[Opening Given entries section]

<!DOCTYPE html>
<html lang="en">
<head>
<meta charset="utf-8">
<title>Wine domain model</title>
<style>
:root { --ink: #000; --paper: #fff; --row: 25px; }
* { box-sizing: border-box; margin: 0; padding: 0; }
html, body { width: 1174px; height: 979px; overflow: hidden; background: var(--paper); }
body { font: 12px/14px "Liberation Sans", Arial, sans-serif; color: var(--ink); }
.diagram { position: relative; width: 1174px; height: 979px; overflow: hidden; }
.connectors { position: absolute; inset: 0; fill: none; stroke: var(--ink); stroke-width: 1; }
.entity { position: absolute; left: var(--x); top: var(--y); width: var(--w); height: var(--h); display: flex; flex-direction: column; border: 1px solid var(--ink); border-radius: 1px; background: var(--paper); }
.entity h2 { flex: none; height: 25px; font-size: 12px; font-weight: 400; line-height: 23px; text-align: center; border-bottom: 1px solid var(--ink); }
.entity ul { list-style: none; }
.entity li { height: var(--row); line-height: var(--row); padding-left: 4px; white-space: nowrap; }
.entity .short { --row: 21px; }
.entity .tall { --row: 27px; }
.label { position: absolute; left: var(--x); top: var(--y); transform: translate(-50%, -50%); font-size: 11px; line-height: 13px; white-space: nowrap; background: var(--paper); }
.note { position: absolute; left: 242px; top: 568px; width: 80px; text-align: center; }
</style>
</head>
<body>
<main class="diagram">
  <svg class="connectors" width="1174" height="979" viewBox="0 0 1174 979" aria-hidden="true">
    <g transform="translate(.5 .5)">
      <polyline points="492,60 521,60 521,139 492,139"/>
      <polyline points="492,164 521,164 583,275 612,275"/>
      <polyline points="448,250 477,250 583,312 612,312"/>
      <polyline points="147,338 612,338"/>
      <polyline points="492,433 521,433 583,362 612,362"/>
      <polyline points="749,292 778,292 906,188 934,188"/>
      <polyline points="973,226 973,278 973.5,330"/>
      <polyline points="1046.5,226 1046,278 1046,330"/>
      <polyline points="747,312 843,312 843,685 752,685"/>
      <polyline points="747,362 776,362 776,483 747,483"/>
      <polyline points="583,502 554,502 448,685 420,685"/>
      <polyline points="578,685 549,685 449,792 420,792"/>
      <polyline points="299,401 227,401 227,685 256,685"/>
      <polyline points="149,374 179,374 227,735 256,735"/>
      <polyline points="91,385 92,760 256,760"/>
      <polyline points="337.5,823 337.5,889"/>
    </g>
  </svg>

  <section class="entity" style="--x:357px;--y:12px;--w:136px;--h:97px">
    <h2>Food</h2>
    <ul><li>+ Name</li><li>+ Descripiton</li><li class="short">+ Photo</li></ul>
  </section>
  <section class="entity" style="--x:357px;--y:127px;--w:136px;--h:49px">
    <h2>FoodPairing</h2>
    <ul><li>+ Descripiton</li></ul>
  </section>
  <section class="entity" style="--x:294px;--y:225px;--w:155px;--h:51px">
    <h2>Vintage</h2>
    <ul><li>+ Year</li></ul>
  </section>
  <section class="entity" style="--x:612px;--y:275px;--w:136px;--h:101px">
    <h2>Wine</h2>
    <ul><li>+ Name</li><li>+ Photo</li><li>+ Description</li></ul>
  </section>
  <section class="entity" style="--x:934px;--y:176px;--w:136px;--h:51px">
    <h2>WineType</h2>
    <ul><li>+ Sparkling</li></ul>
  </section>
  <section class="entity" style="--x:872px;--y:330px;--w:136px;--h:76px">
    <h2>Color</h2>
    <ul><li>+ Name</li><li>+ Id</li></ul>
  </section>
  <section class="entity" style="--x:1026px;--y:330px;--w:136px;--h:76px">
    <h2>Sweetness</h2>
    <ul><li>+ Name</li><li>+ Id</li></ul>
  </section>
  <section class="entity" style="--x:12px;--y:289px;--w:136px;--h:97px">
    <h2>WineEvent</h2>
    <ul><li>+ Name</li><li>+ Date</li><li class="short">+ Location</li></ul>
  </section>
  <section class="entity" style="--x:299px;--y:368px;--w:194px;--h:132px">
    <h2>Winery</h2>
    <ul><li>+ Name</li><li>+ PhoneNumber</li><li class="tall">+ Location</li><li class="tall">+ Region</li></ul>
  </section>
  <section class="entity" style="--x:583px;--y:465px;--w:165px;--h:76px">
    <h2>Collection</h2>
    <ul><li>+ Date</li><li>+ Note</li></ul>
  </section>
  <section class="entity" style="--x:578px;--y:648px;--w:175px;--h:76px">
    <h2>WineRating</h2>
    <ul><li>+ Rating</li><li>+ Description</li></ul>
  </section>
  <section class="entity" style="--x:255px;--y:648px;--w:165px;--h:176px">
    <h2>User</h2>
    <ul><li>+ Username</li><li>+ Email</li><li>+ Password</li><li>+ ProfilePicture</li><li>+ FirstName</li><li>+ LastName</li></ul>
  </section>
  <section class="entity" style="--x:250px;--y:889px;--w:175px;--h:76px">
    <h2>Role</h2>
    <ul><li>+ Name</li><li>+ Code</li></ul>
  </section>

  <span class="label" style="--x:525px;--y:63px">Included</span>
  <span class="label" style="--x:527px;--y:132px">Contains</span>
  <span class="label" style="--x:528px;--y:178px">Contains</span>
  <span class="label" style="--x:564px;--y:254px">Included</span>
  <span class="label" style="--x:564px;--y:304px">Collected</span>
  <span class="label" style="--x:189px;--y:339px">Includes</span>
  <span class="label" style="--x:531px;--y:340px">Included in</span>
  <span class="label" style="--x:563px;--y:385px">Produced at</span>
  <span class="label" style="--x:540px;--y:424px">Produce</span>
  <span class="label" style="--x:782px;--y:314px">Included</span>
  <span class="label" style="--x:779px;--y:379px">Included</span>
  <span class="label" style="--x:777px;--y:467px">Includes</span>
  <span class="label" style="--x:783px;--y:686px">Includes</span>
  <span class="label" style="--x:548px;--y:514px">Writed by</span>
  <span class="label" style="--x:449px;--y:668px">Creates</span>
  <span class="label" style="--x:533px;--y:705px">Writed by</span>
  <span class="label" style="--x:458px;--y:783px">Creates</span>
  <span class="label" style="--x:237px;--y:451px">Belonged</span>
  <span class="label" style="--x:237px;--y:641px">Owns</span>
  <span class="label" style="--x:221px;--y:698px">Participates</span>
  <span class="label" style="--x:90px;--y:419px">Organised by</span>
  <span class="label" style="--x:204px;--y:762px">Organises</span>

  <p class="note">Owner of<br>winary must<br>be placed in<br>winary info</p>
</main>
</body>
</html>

[Closing Given entries section]

Nothing in the records may change. Print all of them.

<!DOCTYPE html>
<html lang="en">
<head>
<meta charset="utf-8">
<title>Wine domain model</title>
<style>
:root { --ink: #000; --paper: #fff; --row: 25px; }
* { box-sizing: border-box; margin: 0; padding: 0; }
html, body { width: 1174px; height: 979px; overflow: hidden; background: var(--paper); }
body { font: 12px/14px "Liberation Sans", Arial, sans-serif; color: var(--ink); }
.diagram { position: relative; width: 1174px; height: 979px; overflow: hidden; }
.connectors { position: absolute; inset: 0; fill: none; stroke: var(--ink); stroke-width: 1; }
.entity { position: absolute; left: var(--x); top: var(--y); width: var(--w); height: var(--h); display: flex; flex-direction: column; border: 1px solid var(--ink); border-radius: 1px; background: var(--paper); }
.entity h2 { flex: none; height: 25px; font-size: 12px; font-weight: 400; line-height: 23px; text-align: center; border-bottom: 1px solid var(--ink); }
.entity ul { list-style: none; }
.entity li { height: var(--row); line-height: var(--row); padding-left: 4px; white-space: nowrap; }
.entity .short { --row: 21px; }
.entity .tall { --row: 27px; }
.label { position: absolute; left: var(--x); top: var(--y); transform: translate(-50%, -50%); font-size: 11px; line-height: 13px; white-space: nowrap; background: var(--paper); }
.note { position: absolute; left: 242px; top: 568px; width: 80px; text-align: center; }
</style>
</head>
<body>
<main class="diagram">
  <svg class="connectors" width="1174" height="979" viewBox="0 0 1174 979" aria-hidden="true">
    <g transform="translate(.5 .5)">
      <polyline points="492,60 521,60 521,139 492,139"/>
      <polyline points="492,164 521,164 583,275 612,275"/>
      <polyline points="448,250 477,250 583,312 612,312"/>
      <polyline points="147,338 612,338"/>
      <polyline points="492,433 521,433 583,362 612,362"/>
      <polyline points="749,292 778,292 906,188 934,188"/>
      <polyline points="973,226 973,278 973.5,330"/>
      <polyline points="1046.5,226 1046,278 1046,330"/>
      <polyline points="747,312 843,312 843,685 752,685"/>
      <polyline points="747,362 776,362 776,483 747,483"/>
      <polyline points="583,502 554,502 448,685 420,685"/>
      <polyline points="578,685 549,685 449,792 420,792"/>
      <polyline points="299,401 227,401 227,685 256,685"/>
      <polyline points="149,374 179,374 227,735 256,735"/>
      <polyline points="91,385 92,760 256,760"/>
      <polyline points="337.5,823 337.5,889"/>
    </g>
  </svg>

  <section class="entity" style="--x:357px;--y:12px;--w:136px;--h:97px">
    <h2>Food</h2>
    <ul><li>+ Name</li><li>+ Descripiton</li><li class="short">+ Photo</li></ul>
  </section>
  <section class="entity" style="--x:357px;--y:127px;--w:136px;--h:49px">
    <h2>FoodPairing</h2>
    <ul><li>+ Descripiton</li></ul>
  </section>
  <section class="entity" style="--x:294px;--y:225px;--w:155px;--h:51px">
    <h2>Vintage</h2>
    <ul><li>+ Year</li></ul>
  </section>
  <section class="entity" style="--x:612px;--y:275px;--w:136px;--h:101px">
    <h2>Wine</h2>
    <ul><li>+ Name</li><li>+ Photo</li><li>+ Description</li></ul>
  </section>
  <section class="entity" style="--x:934px;--y:176px;--w:136px;--h:51px">
    <h2>WineType</h2>
    <ul><li>+ Sparkling</li></ul>
  </section>
  <section class="entity" style="--x:872px;--y:330px;--w:136px;--h:76px">
    <h2>Color</h2>
    <ul><li>+ Name</li><li>+ Id</li></ul>
  </section>
  <section class="entity" style="--x:1026px;--y:330px;--w:136px;--h:76px">
    <h2>Sweetness</h2>
    <ul><li>+ Name</li><li>+ Id</li></ul>
  </section>
  <section class="entity" style="--x:12px;--y:289px;--w:136px;--h:97px">
    <h2>WineEvent</h2>
    <ul><li>+ Name</li><li>+ Date</li><li class="short">+ Location</li></ul>
  </section>
  <section class="entity" style="--x:299px;--y:368px;--w:194px;--h:132px">
    <h2>Winery</h2>
    <ul><li>+ Name</li><li>+ PhoneNumber</li><li class="tall">+ Location</li><li class="tall">+ Region</li></ul>
  </section>
  <section class="entity" style="--x:583px;--y:465px;--w:165px;--h:76px">
    <h2>Collection</h2>
    <ul><li>+ Date</li><li>+ Note</li></ul>
  </section>
  <section class="entity" style="--x:578px;--y:648px;--w:175px;--h:76px">
    <h2>WineRating</h2>
    <ul><li>+ Rating</li><li>+ Description</li></ul>
  </section>
  <section class="entity" style="--x:255px;--y:648px;--w:165px;--h:176px">
    <h2>User</h2>
    <ul><li>+ Username</li><li>+ Email</li><li>+ Password</li><li>+ ProfilePicture</li><li>+ FirstName</li><li>+ LastName</li></ul>
  </section>
  <section class="entity" style="--x:250px;--y:889px;--w:175px;--h:76px">
    <h2>Role</h2>
    <ul><li>+ Name</li><li>+ Code</li></ul>
  </section>

  <span class="label" style="--x:525px;--y:63px">Included</span>
  <span class="label" style="--x:527px;--y:132px">Contains</span>
  <span class="label" style="--x:528px;--y:178px">Contains</span>
  <span class="label" style="--x:564px;--y:254px">Included</span>
  <span class="label" style="--x:564px;--y:304px">Collected</span>
  <span class="label" style="--x:189px;--y:339px">Includes</span>
  <span class="label" style="--x:531px;--y:340px">Included in</span>
  <span class="label" style="--x:563px;--y:385px">Produced at</span>
  <span class="label" style="--x:540px;--y:424px">Produce</span>
  <span class="label" style="--x:782px;--y:314px">Included</span>
  <span class="label" style="--x:779px;--y:379px">Included</span>
  <span class="label" style="--x:777px;--y:467px">Includes</span>
  <span class="label" style="--x:783px;--y:686px">Includes</span>
  <span class="label" style="--x:548px;--y:514px">Writed by</span>
  <span class="label" style="--x:449px;--y:668px">Creates</span>
  <span class="label" style="--x:533px;--y:705px">Writed by</span>
  <span class="label" style="--x:458px;--y:783px">Creates</span>
  <span class="label" style="--x:237px;--y:451px">Belonged</span>
  <span class="label" style="--x:237px;--y:641px">Owns</span>
  <span class="label" style="--x:221px;--y:698px">Participates</span>
  <span class="label" style="--x:90px;--y:419px">Organised by</span>
  <span class="label" style="--x:204px;--y:762px">Organises</span>

  <p class="note">Owner of<br>winary must<br>be placed in<br>winary info</p>
</main>
</body>
</html>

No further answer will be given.